#### [WHAT YOU HAVE TO DO]
From the records below, copy out each line that has the word "chin".
——————————
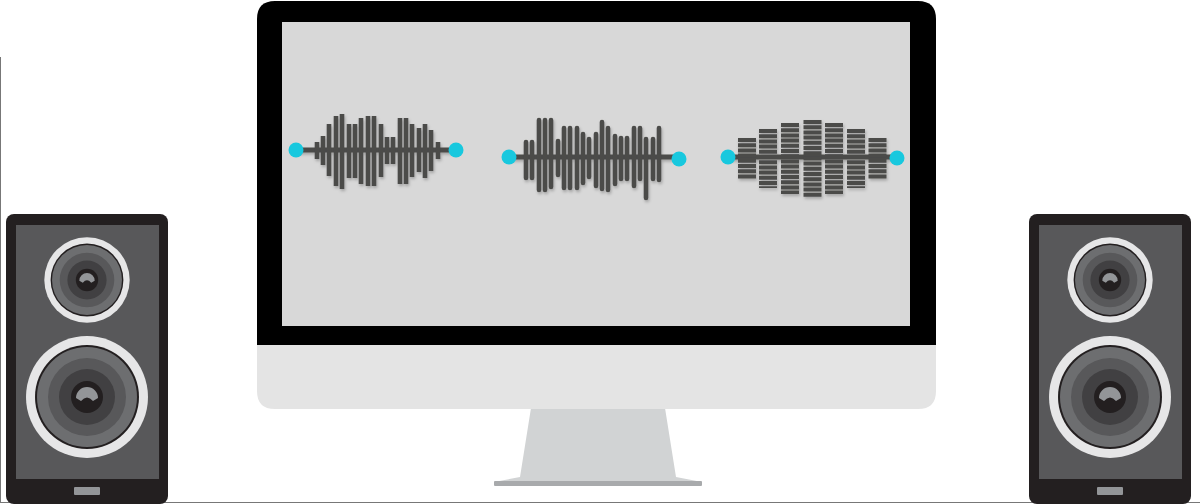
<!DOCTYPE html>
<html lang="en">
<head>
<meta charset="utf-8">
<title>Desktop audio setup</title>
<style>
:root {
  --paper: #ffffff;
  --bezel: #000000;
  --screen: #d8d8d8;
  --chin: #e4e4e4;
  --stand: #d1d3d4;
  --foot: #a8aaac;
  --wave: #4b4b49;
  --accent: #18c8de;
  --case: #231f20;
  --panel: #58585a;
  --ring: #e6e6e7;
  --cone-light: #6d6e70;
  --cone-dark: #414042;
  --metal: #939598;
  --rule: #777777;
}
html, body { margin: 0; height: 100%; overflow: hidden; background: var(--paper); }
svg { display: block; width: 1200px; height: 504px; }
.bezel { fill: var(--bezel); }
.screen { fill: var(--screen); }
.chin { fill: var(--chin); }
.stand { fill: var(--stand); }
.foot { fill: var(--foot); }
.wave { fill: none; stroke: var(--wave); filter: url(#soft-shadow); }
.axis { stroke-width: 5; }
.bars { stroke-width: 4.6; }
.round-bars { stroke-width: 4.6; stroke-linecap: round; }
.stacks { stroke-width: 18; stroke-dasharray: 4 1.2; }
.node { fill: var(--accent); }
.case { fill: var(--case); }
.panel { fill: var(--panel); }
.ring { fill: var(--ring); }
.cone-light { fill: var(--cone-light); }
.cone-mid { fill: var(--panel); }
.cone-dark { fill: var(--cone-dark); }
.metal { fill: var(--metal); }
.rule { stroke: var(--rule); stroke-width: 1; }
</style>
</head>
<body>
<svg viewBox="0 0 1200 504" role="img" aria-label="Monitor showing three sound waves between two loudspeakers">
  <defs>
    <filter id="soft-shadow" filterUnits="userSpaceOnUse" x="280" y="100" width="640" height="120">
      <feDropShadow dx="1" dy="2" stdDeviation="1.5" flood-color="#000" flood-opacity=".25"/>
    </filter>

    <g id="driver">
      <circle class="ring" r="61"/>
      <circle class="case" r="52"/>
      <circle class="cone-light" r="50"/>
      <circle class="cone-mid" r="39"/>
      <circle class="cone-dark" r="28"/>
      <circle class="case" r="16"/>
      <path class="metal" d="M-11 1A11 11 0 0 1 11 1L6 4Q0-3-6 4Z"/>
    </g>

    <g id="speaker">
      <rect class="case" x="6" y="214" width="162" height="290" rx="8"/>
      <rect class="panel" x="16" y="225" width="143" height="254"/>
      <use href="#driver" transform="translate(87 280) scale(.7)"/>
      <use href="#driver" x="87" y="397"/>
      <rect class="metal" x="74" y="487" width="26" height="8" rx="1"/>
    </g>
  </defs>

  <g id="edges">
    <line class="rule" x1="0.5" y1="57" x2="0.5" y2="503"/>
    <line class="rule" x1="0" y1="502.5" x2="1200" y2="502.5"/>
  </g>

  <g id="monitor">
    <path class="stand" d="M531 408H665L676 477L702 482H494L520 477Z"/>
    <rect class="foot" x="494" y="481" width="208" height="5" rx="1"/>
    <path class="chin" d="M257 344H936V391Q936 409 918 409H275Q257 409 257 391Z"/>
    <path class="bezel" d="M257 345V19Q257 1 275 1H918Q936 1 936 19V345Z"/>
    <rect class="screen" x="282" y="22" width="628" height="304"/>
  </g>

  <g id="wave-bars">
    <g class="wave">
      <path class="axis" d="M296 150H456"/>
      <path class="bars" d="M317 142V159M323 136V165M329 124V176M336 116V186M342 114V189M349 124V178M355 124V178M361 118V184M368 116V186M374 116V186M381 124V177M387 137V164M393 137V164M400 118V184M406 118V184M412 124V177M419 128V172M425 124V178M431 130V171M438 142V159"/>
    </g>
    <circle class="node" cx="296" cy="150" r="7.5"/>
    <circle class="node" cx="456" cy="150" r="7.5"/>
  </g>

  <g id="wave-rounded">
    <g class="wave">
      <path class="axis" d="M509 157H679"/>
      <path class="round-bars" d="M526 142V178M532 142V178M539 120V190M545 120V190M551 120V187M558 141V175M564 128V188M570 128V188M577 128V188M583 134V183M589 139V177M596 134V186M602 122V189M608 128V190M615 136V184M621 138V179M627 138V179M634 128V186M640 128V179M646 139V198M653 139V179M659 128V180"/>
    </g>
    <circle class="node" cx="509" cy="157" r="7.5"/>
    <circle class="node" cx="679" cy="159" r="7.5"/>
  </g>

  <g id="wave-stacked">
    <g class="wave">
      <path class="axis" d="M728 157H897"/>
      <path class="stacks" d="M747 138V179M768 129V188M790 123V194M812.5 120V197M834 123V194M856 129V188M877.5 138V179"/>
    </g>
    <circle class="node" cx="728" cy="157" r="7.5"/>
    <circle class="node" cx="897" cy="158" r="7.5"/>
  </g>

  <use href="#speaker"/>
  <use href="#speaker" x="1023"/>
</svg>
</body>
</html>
——————————
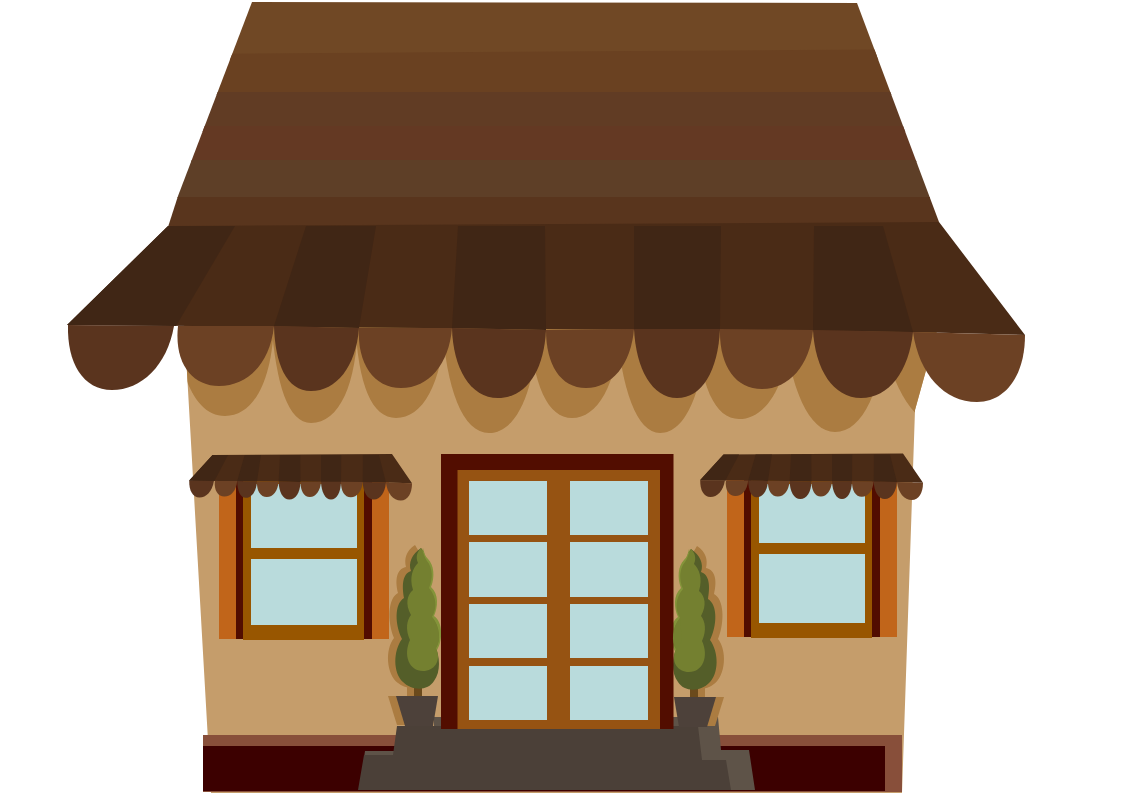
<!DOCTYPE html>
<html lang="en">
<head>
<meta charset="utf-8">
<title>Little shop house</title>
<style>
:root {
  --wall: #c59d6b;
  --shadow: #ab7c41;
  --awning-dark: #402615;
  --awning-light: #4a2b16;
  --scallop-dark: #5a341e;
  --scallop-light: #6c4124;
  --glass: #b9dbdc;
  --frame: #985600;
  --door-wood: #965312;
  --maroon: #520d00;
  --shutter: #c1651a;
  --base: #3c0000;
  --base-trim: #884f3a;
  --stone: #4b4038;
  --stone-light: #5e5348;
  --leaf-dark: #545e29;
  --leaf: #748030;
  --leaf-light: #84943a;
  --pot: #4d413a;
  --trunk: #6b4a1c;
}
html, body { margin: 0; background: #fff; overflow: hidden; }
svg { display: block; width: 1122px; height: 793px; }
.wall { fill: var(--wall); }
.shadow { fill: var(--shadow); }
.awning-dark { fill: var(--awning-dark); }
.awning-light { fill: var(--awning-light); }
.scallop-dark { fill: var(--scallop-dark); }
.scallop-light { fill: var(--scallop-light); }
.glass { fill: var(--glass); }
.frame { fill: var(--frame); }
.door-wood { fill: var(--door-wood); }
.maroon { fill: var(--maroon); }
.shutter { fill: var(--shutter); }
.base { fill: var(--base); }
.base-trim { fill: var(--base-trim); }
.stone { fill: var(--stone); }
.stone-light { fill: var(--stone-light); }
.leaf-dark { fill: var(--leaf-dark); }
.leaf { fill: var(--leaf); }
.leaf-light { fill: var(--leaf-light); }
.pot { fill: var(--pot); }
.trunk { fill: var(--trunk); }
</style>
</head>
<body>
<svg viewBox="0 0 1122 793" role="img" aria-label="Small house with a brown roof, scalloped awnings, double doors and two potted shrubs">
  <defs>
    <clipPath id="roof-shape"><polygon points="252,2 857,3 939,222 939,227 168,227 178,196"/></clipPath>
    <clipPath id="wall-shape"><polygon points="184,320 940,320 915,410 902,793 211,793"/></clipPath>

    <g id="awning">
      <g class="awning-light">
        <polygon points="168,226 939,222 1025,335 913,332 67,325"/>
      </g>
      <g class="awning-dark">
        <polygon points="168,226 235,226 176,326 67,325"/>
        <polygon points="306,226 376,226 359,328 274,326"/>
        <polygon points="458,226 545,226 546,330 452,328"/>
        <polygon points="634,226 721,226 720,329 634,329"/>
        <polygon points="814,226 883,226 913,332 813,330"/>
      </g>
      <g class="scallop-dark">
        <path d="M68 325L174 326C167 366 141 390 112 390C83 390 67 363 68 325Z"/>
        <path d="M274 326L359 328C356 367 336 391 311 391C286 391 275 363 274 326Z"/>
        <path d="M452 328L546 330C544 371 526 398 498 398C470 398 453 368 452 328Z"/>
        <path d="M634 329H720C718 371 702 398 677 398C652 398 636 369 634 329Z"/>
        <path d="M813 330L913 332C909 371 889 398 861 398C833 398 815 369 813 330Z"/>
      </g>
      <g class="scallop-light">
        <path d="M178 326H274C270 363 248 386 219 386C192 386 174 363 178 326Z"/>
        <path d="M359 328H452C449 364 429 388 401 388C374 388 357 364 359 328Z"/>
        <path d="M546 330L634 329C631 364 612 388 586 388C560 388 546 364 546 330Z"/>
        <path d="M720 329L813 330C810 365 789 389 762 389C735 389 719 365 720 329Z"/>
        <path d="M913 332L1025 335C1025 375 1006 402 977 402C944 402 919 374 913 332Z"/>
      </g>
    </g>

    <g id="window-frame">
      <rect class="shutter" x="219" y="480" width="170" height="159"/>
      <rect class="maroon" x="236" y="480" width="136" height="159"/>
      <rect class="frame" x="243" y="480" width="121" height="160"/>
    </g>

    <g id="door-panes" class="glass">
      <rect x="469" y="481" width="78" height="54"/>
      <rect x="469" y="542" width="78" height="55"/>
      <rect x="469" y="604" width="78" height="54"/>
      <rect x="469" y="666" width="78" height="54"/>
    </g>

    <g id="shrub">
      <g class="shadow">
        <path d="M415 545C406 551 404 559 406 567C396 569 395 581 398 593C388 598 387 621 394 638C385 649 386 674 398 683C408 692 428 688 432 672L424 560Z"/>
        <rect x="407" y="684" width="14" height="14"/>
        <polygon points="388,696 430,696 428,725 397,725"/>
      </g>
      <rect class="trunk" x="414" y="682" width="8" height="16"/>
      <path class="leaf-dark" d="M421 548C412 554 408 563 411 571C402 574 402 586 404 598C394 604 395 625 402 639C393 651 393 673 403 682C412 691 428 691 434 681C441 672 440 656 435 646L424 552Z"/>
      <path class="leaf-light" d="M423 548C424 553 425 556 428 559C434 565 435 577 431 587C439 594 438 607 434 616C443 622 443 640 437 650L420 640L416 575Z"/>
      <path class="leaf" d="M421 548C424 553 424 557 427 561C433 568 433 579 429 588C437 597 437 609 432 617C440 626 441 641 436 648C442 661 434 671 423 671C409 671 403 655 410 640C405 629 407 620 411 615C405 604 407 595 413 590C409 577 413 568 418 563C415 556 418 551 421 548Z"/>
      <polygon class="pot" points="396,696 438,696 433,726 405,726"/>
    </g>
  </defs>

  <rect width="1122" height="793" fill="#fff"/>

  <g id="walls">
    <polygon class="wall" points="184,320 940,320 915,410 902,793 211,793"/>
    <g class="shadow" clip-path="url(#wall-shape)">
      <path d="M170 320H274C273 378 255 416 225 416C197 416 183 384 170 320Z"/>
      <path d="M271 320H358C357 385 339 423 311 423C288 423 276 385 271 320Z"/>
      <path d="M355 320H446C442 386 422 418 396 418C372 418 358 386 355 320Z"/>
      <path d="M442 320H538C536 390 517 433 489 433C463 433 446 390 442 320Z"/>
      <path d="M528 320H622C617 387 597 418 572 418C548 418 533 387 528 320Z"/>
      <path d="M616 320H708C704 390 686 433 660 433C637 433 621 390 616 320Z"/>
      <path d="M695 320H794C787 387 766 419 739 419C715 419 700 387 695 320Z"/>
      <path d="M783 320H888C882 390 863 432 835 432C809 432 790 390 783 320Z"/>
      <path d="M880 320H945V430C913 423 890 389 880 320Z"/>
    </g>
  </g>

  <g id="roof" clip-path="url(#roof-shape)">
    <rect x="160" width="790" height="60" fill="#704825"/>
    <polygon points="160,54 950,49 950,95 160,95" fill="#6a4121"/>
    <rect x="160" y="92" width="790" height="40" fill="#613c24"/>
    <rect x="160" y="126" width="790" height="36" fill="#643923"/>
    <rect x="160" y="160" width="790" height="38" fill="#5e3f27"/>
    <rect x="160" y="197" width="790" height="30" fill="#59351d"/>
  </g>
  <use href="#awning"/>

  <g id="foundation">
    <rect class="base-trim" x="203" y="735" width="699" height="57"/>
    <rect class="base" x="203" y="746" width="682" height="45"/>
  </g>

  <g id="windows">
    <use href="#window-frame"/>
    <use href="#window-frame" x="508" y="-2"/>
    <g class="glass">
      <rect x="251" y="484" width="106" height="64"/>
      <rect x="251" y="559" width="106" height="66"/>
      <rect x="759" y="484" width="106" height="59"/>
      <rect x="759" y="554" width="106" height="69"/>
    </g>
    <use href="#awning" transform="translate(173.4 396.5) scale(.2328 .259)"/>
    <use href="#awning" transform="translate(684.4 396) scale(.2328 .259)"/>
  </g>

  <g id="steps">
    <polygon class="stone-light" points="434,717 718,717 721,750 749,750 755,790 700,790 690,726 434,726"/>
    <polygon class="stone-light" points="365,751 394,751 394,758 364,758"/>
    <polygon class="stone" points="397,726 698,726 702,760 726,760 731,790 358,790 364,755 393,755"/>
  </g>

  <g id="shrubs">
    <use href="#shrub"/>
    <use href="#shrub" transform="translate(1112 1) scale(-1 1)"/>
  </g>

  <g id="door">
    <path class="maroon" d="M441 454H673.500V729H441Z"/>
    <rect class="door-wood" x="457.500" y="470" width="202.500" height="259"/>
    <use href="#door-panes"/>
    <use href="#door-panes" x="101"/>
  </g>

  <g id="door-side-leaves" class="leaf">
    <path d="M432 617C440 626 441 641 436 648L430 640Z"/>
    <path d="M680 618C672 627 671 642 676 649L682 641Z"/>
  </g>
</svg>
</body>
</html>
——————————
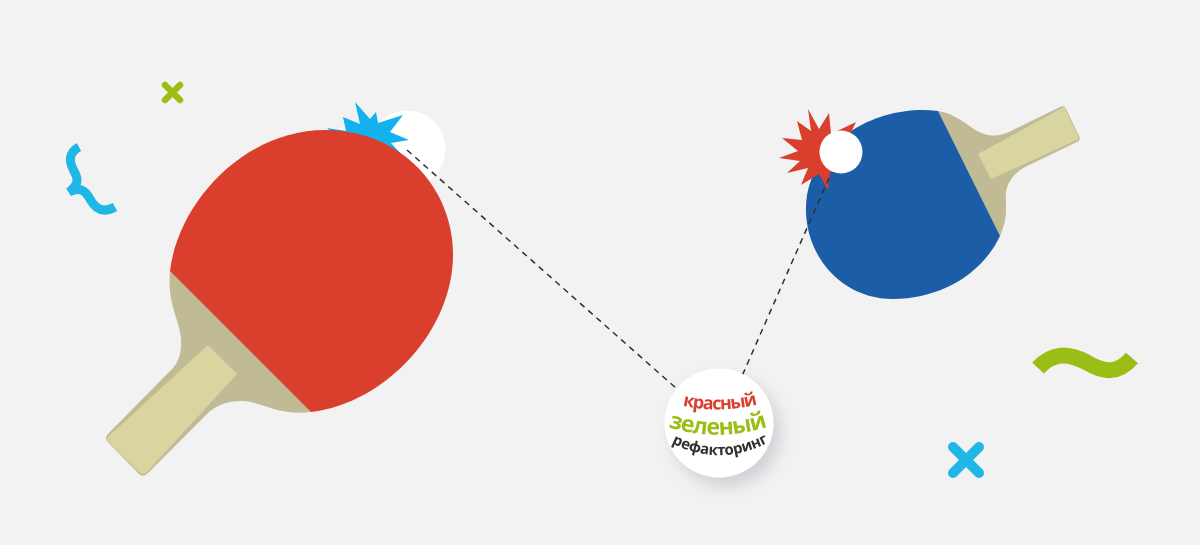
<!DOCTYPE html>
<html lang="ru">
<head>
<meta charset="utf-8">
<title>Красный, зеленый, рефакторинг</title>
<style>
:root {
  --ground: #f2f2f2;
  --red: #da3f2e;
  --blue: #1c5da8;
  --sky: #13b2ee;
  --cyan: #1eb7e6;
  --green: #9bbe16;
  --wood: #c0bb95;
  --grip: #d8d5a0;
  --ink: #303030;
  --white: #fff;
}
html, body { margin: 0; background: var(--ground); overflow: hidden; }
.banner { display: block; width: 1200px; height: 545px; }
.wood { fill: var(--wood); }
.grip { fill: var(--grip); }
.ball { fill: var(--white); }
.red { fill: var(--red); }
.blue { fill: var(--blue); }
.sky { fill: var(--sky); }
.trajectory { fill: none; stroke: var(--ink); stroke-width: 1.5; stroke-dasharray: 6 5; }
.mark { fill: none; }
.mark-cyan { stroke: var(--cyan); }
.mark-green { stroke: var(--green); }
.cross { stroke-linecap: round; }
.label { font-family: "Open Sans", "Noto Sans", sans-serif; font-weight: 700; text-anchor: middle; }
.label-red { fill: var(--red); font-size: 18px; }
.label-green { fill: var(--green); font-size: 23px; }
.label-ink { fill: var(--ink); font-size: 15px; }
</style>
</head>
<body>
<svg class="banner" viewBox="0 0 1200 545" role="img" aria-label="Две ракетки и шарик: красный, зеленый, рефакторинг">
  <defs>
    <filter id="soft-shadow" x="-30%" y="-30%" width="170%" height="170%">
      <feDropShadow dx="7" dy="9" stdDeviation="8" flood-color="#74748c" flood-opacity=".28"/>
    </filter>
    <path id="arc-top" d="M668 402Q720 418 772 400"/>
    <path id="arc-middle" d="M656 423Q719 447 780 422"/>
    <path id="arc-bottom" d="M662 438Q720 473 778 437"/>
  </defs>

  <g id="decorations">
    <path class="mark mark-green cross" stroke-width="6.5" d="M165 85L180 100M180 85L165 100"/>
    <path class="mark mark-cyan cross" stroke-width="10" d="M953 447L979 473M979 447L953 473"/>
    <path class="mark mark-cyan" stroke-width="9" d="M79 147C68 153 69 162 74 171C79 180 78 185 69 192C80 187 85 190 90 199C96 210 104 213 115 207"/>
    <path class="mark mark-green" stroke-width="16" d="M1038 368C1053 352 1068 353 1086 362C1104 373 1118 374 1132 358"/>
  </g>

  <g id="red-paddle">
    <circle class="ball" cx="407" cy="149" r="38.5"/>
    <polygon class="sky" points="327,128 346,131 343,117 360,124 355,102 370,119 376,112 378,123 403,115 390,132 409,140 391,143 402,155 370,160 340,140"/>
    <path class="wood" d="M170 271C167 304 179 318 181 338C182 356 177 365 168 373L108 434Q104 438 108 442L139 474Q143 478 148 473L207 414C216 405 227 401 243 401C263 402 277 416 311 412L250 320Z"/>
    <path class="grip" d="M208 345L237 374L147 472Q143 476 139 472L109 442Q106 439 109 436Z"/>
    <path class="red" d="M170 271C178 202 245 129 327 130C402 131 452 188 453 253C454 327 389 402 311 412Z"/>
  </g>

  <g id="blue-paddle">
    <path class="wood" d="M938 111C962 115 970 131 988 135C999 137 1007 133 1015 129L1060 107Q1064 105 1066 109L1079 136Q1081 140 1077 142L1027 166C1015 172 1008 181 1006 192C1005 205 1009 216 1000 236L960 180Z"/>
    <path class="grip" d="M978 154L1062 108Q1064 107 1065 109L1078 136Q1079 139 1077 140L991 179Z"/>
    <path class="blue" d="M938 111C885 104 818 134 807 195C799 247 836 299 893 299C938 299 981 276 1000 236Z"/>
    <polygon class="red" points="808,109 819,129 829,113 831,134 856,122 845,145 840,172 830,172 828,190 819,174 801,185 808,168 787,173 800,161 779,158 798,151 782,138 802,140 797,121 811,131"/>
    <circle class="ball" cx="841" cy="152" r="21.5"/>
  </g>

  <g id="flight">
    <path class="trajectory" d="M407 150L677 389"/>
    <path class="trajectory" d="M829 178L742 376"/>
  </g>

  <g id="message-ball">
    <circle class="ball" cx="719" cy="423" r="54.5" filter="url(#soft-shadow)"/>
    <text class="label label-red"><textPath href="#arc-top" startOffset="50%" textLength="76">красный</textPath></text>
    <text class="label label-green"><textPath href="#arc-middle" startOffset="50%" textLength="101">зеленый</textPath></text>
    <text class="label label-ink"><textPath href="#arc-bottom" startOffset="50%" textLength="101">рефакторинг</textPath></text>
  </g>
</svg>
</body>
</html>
——————————
#### [EXPECTED ANSWER]
  --chin: #e4e4e4;
.chin { fill: var(--chin); }
    <path class="chin" d="M257 344H936V391Q936 409 918 409H275Q257 409 257 391Z"/>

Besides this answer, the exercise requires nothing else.